======== EXERCISE MATERIALS ========

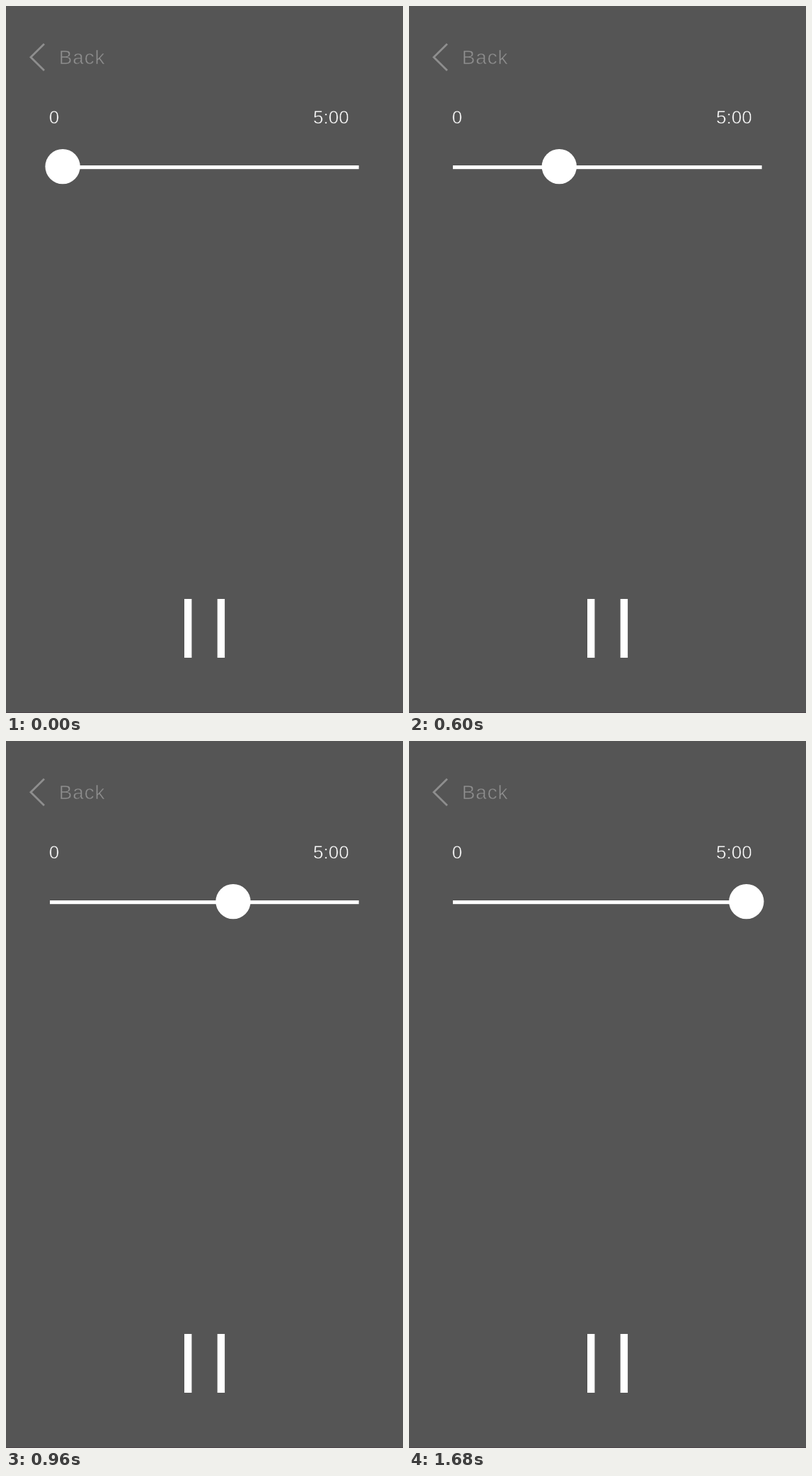
Write an HTML page that moves like this. It is 561 px wide and 998 px high and loops after 1.71 s.

```html
<!DOCTYPE html>
<html lang="en">
<head>
<meta charset="utf-8">
<title>Player</title>
<style>
  html, body { margin: 0; height: 100%; overflow: hidden; background: #555; }
  svg { display: block; width: 561px; height: 998px; }
  /* a thin background-coloured outline slims the letters to a light weight */
  text { font: 26px "Liberation Sans", Arial, sans-serif; stroke: #555; stroke-width: .6px; }
  .back { font-size: 28px; letter-spacing: .8px; fill: #8e8e8e; }
</style>
</head>
<body>
<svg viewBox="0 0 561 998" fill="#fff">
  <path d="M54 53.5 35 72.3 54 91" fill="none" stroke="#8e8e8e" stroke-width="2.8"/>
  <text class="back" x="74.8" y="82">Back</text>
  <text x="60.8" y="166">0</text>
  <text x="434" y="166">5:00</text>
  <rect x="62" y="225" width="436.6" height="5.2"/>
  <circle id="knob" cy="226.6" r="24.7"/>
  <rect x="252" y="837" width="10.4" height="83"/>
  <rect x="298.7" y="837" width="10.4" height="83"/>
  <rect y="997" width="561" height="1" fill="#4b444a"/>
</svg>
<script>
  const LOOP = 1710, STEP = 30;
  const LEAD = 210, GLIDE = 2040; // the loop shows the middle part of a longer glide
  const FROM = 67.8, TO = 483.2;
  const knob = document.getElementById('knob');
  const smooth = p => p * p * (3 - 2 * p);
  const start = performance.now();

  function draw() {
    const t = (performance.now() - start) % LOOP;
    const held = Math.floor(t / STEP) * STEP;
    knob.setAttribute('cx', FROM + (TO - FROM) * smooth((held + LEAD) / GLIDE));
    requestAnimationFrame(draw);
  }
  draw();
</script>
</body>
</html>
```
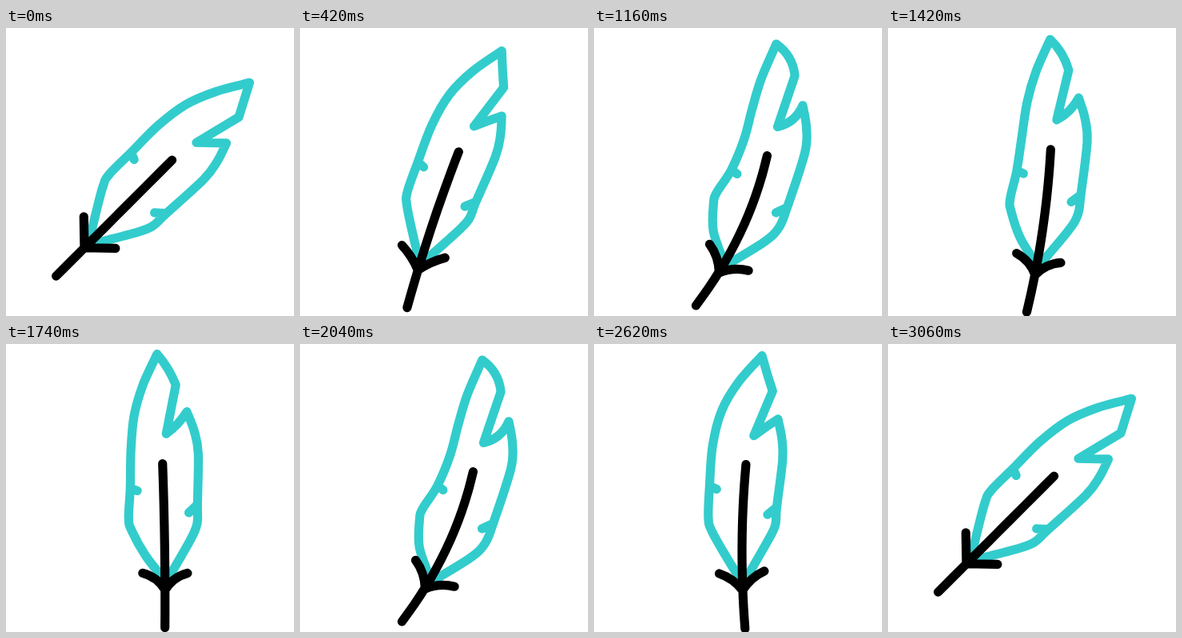
These frames come from a looping animation (360x360 px, 3.22 s). An HTML page with a canvas:

```html
<!DOCTYPE html>
<html lang="en">
<head>
<meta charset="utf-8">
<title>Feather</title>
<style>
  html, body { margin: 0; width: 100%; height: 100%; overflow: hidden; background: #fff; }
  canvas { display: block; width: 360px; height: 360px; }
</style>
</head>
<body>
<canvas id="stage" width="360" height="360"></canvas>
<script>
const ctx = document.getElementById('stage').getContext('2d');
const LOOP = 3220, STEP = 20;
const TEAL = '#33cccc', BLACK = '#000';

// The feather stands upright around (0, 0), with its quill along x = AXIS.
const AXIS = 9;
const tip = [9, -167], shoulder = [30, -127], notch = [15, -67], point = [42, -93];
const leftEdge = [[5, 111], [-11, 85], [-29, 54], [-34, 38], [-34, 0], [-34, -48], [-28, -91], [-13, -129], tip];
const rightEdge = [point, [50, -69], [54, -41], [51, 23], [50, 46], [40, 68], [11, 117]];
const leftBarb = [[-33, 0], [-25, 3]], rightBarb = [[51, 22], [40, 32]];
const joint = [AXIS, 125], arms = [[-19, 98], [37, 98]];
const quill = Array.from({ length: 9 }, (_, i) => [AXIS, -30 + i * 205 / 8]);

// turn in degrees, bend of the quill, sideways push of its middle, sag of the arms
const rest = { turn: 45, bend: 0, push: 0, sag: 0 };
const left = { turn: -15, bend: 0.0006, push: -2, sag: 10 };
const right = { turn: 22.8, bend: -0.0014, push: 25.6, sag: 7 };

// start time, pose, ease handles towards the next pose
const keys = [
  [200, rest, 0.333, 0.28],
  [900, left, 0.333, 0.667],
  [1250, right, 0.333, 0.667],
  [1600, left, 0.333, 0.667],
  [1950, right, 0.333, 0.667],
  [2300, left, 0.369, 0.794],
  [3060, rest]
];

const mix = (a, b, k) => a + (b - a) * k;

// Cubic ease with flat ends; x1 and x2 are the handle positions in time.
function ease(u, x1, x2) {
  let lo = 0, hi = 1;
  for (let i = 0; i < 24; i++) {
    const s = (lo + hi) / 2, r = 1 - s;
    const x = 3 * r * r * s * x1 + 3 * r * s * s * x2 + s * s * s;
    if (x < u) lo = s; else hi = s;
  }
  return lo * lo * (3 - 2 * lo);
}

function poseAt(t) {
  const i = keys.findIndex(([from], n) => n < keys.length - 1 && t >= from && t < keys[n + 1][0]);
  if (i < 0) return rest;
  const [from, p, x1, x2] = keys[i], [to, q] = keys[i + 1];
  const k = ease((t - from) / (to - from), x1, x2);
  const now = {};
  for (const name in p) now[name] = mix(p[name], q[name], k);
  return now;
}

// Smooth curve through the points.
function trace(pts) {
  const last = pts.length - 1;
  ctx.moveTo(...pts[0]);
  for (let i = 0; i < last; i++) {
    const a = pts[Math.max(i - 1, 0)], b = pts[i];
    const c = pts[i + 1], d = pts[Math.min(i + 2, last)];
    ctx.bezierCurveTo(
      b[0] + (c[0] - a[0]) / 6, b[1] + (c[1] - a[1]) / 6,
      c[0] - (d[0] - b[0]) / 6, c[1] - (d[1] - b[1]) / 6,
      c[0], c[1]);
  }
}

// Line from a to b that bulges to one side by the given height.
function bow(a, b, height) {
  const dx = b[0] - a[0], dy = b[1] - a[1], f = 2 * height / Math.hypot(dx, dy);
  ctx.moveTo(...a);
  ctx.quadraticCurveTo((a[0] + b[0]) / 2 - dy * f, (a[1] + b[1]) / 2 + dx * f, ...b);
}

function ink(color, shape) {
  ctx.beginPath();
  shape();
  ctx.strokeStyle = color;
  ctx.stroke();
}

function draw(t) {
  const { turn, bend, push, sag } = poseAt(t);
  const warp = ([x, y]) => [x + push + bend * y * y, y * (1 - 3 * bend * (x - AXIS))];
  const sway = ([x, y]) => {
    const shift = x < 0 ? 0.55 * push * Math.sin(Math.PI * (20 - y) / 170) : 0;
    const [wx, wy] = warp([x, y]);
    return [wx + shift, wy];
  };

  ctx.setTransform(1, 0, 0, 1, 0, 0);
  ctx.fillStyle = '#fff';
  ctx.fillRect(0, 0, 360, 360);
  ctx.translate(180, 180);
  ctx.rotate(turn * Math.PI / 180);
  ctx.lineWidth = 11.2;
  ctx.lineCap = ctx.lineJoin = 'round';

  ink(TEAL, () => {
    trace(leftEdge.map(sway));
    trace(leftBarb.map(sway));
    trace(rightEdge.map(warp));
    trace(rightBarb.map(warp));
    bow(warp(tip), warp(shoulder), -0.25 * push);
    bow(warp(shoulder), warp(notch), 0);
    bow(warp(notch), warp(point), 0.25 * push);
  });
  ink(BLACK, () => {
    trace(quill.map(warp));
    const [jx, jy] = warp(joint);
    arms.forEach((arm, i) => {
      const [x, y] = warp(arm);
      bow([x, y + sag], [jx, jy + sag / 3], (i ? 0.4 : -0.4) * sag);
    });
  });
}

const begin = performance.now();
function tick() {
  const t = (performance.now() - begin) % LOOP;
  draw(Math.floor(t / STEP) * STEP);
  requestAnimationFrame(tick);
}
tick();
</script>
</body>
</html>
```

========

» EXERCISE DETAILS:
In the material above, how many lines include the string "length"? State the number alone.

» EXERCISE OUTPUT:
3